The Oxford Online Dictionary didn't take our advice
If you’ve been tracking my astounding rise through the ranks of the literary intelligentsia, you may remember an article I wrote last year about retiring the term "friend zone" from our lexicon. I’m sure some of you are already feeling a little steamed up at the recollection of a web brawl you’ve tried to forget, but before you let your blood boil over, you should know that my suggestion was not taken seriously by the lexicon monarchs, i.e., the people who make dictionaries.
The folks over at Oxford University Press have recently added the term to the Oxford Dictionaries Online, giving undergrads everywhere free range to start all their essays with “The Oxford Dictionary defines the friend zone as…”
Here’s the official definition if you’re starting that paper now:
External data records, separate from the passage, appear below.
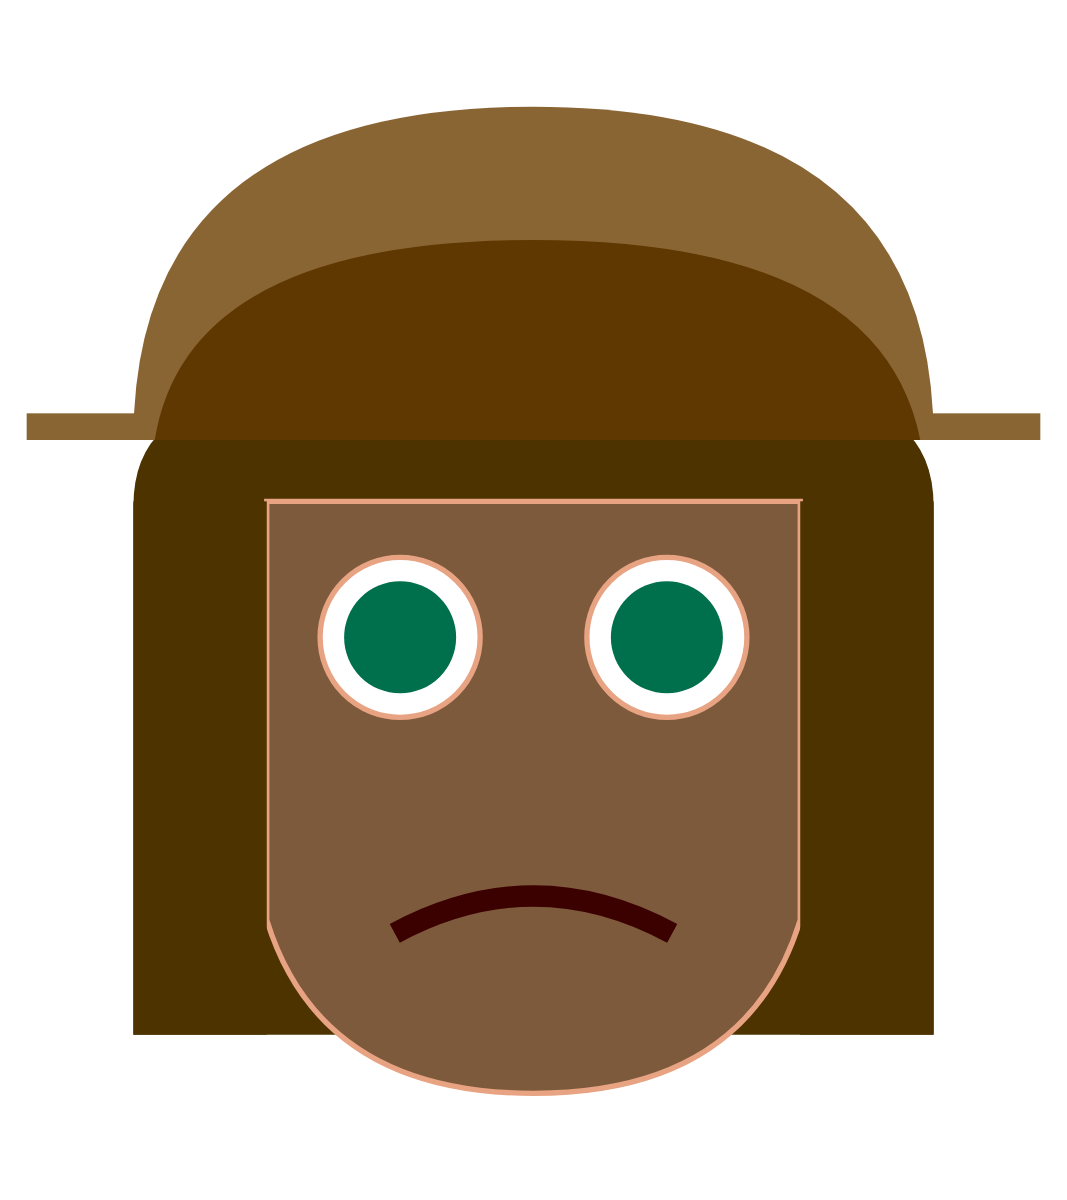
<!DOCTYPE html>
<html lang="en">
<head>
<meta charset="utf-8">
<title>Worried Face in Brown Hat</title>
<style>
:root{
  --bg:#ffffff;
  --hat-crown:#8a6534;
  --hat-band:#5f3700;
  --hair:#4d3300;
  --skin:#7d5a3b;
  --skin-edge:#e8a383;
  --eye-white:#ffffff;
  --iris:#006f4c;
  --mouth:#3b0000;
}
html,body{margin:0;padding:0;width:1067px;height:1200px;overflow:hidden;background:var(--bg);}
svg{display:block;width:1067px;height:1200px;}
</style>
</head>
<body>
<svg viewBox="0 0 400 450" preserveAspectRatio="none" xmlns="http://www.w3.org/2000/svg">
  <defs>
    <g id="eye">
      <circle r="30" fill="var(--eye-white)" stroke="var(--skin-edge)" stroke-width="2"/>
      <circle r="21" fill="var(--iris)"/>
    </g>
  </defs>
  <g id="hair-back">
    <path d="M50 190 Q50 150 100 150 L300 150 Q350 150 350 190 L350 388 L50 388 Z" fill="var(--hair)"/>
  </g>
  <g id="face">
    <path d="M100 188 L300 188 L300 345 Q280 410 200 410 Q120 410 100 345 Z" fill="var(--skin)" stroke="var(--skin-edge)" stroke-width="2"/>
    <rect x="50" y="188" width="50" height="200" fill="var(--hair)"/>
    <rect x="300" y="188" width="50" height="200" fill="var(--hair)"/>
  </g>
  <g id="eyes">
    <use href="#eye" x="150" y="239"/>
    <use href="#eye" x="250" y="239"/>
  </g>
  <path id="mouth" d="M148 350 Q200 322 252 350" fill="none" stroke="var(--mouth)" stroke-width="8" stroke-linecap="butt"/>
  <g id="hat">
    <rect x="10" y="155" width="380" height="10" fill="var(--hat-crown)"/>
    <path d="M50 165 Q50 40 200 40 Q350 40 350 165 Z" fill="var(--hat-crown)"/>
    <path d="M58 165 Q70 90 200 90 Q330 90 345 165 Z" fill="var(--hat-band)"/>
  </g>
</svg>
</body>
</html>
"n. informal. a situation in which a platonic relationship exists between two people, one of whom has an undeclared romantic or sexual interest in the other: I always wind up in the friend zone, watching them pursue other guys."
This sounds more like an "unrequited love" or a "crush," to me, because it fails to take into consideration the phrase’s current connotations, like the implication that someone is being denied something they deserved. At the risk of beating this horse—which, if it’s not dead yet, is definitely struggling through its final gasps—the friend zone places blame on the person who has chosen to "pursue other guys." Even if you use it self-deprecatingly, you’re saying something has gone wrong in the relationship, mostly due to the fact that you acted too “friend-ish” rather than like a potential sex mate. Obviously, miscommunications about where relationships are heading do happen, but applying a self-pitying term to the phenomenon isn’t helping anyone.
Just because something is frequently used colloquially doesn’t warrant its inclusion in the dictionary, but you can’t blame Oxford for trying to stay relevant, a goal they made obvious by naming "GIF" 2012’s Word of the Year. It’s really the word-themed version of the American Dream: you can start from nothing (like GIF did) and, given time to mature on PUA forums, find yourself snuggled in the pages of the OED for all eternity. The cool thing is, this really opens the doors for linguistic free-balling, allowing us to delve into the amorphous, elbow-crease of language. Who knows what new gems we’ll be throwing into daily chatter in the upcoming months? Here are my guesses:
Hooking-down: When you’re “hooking-up” with someone who is beneath you in looks or coolness.
Twit-rom: When two people routinely flirt with, fav and RT each other on Twitter; a Twitter romance.
Sext-to-Sex: Start with sexting, get to sexing later.
Biden-ing your time: When you’re pursuing someone, and you make them nervous when you speak yet simultaneously in awe of you until they’re suddenly in love
Firevenge: When you like someone, but they don’t like you back, so you set their family’s barn on fire.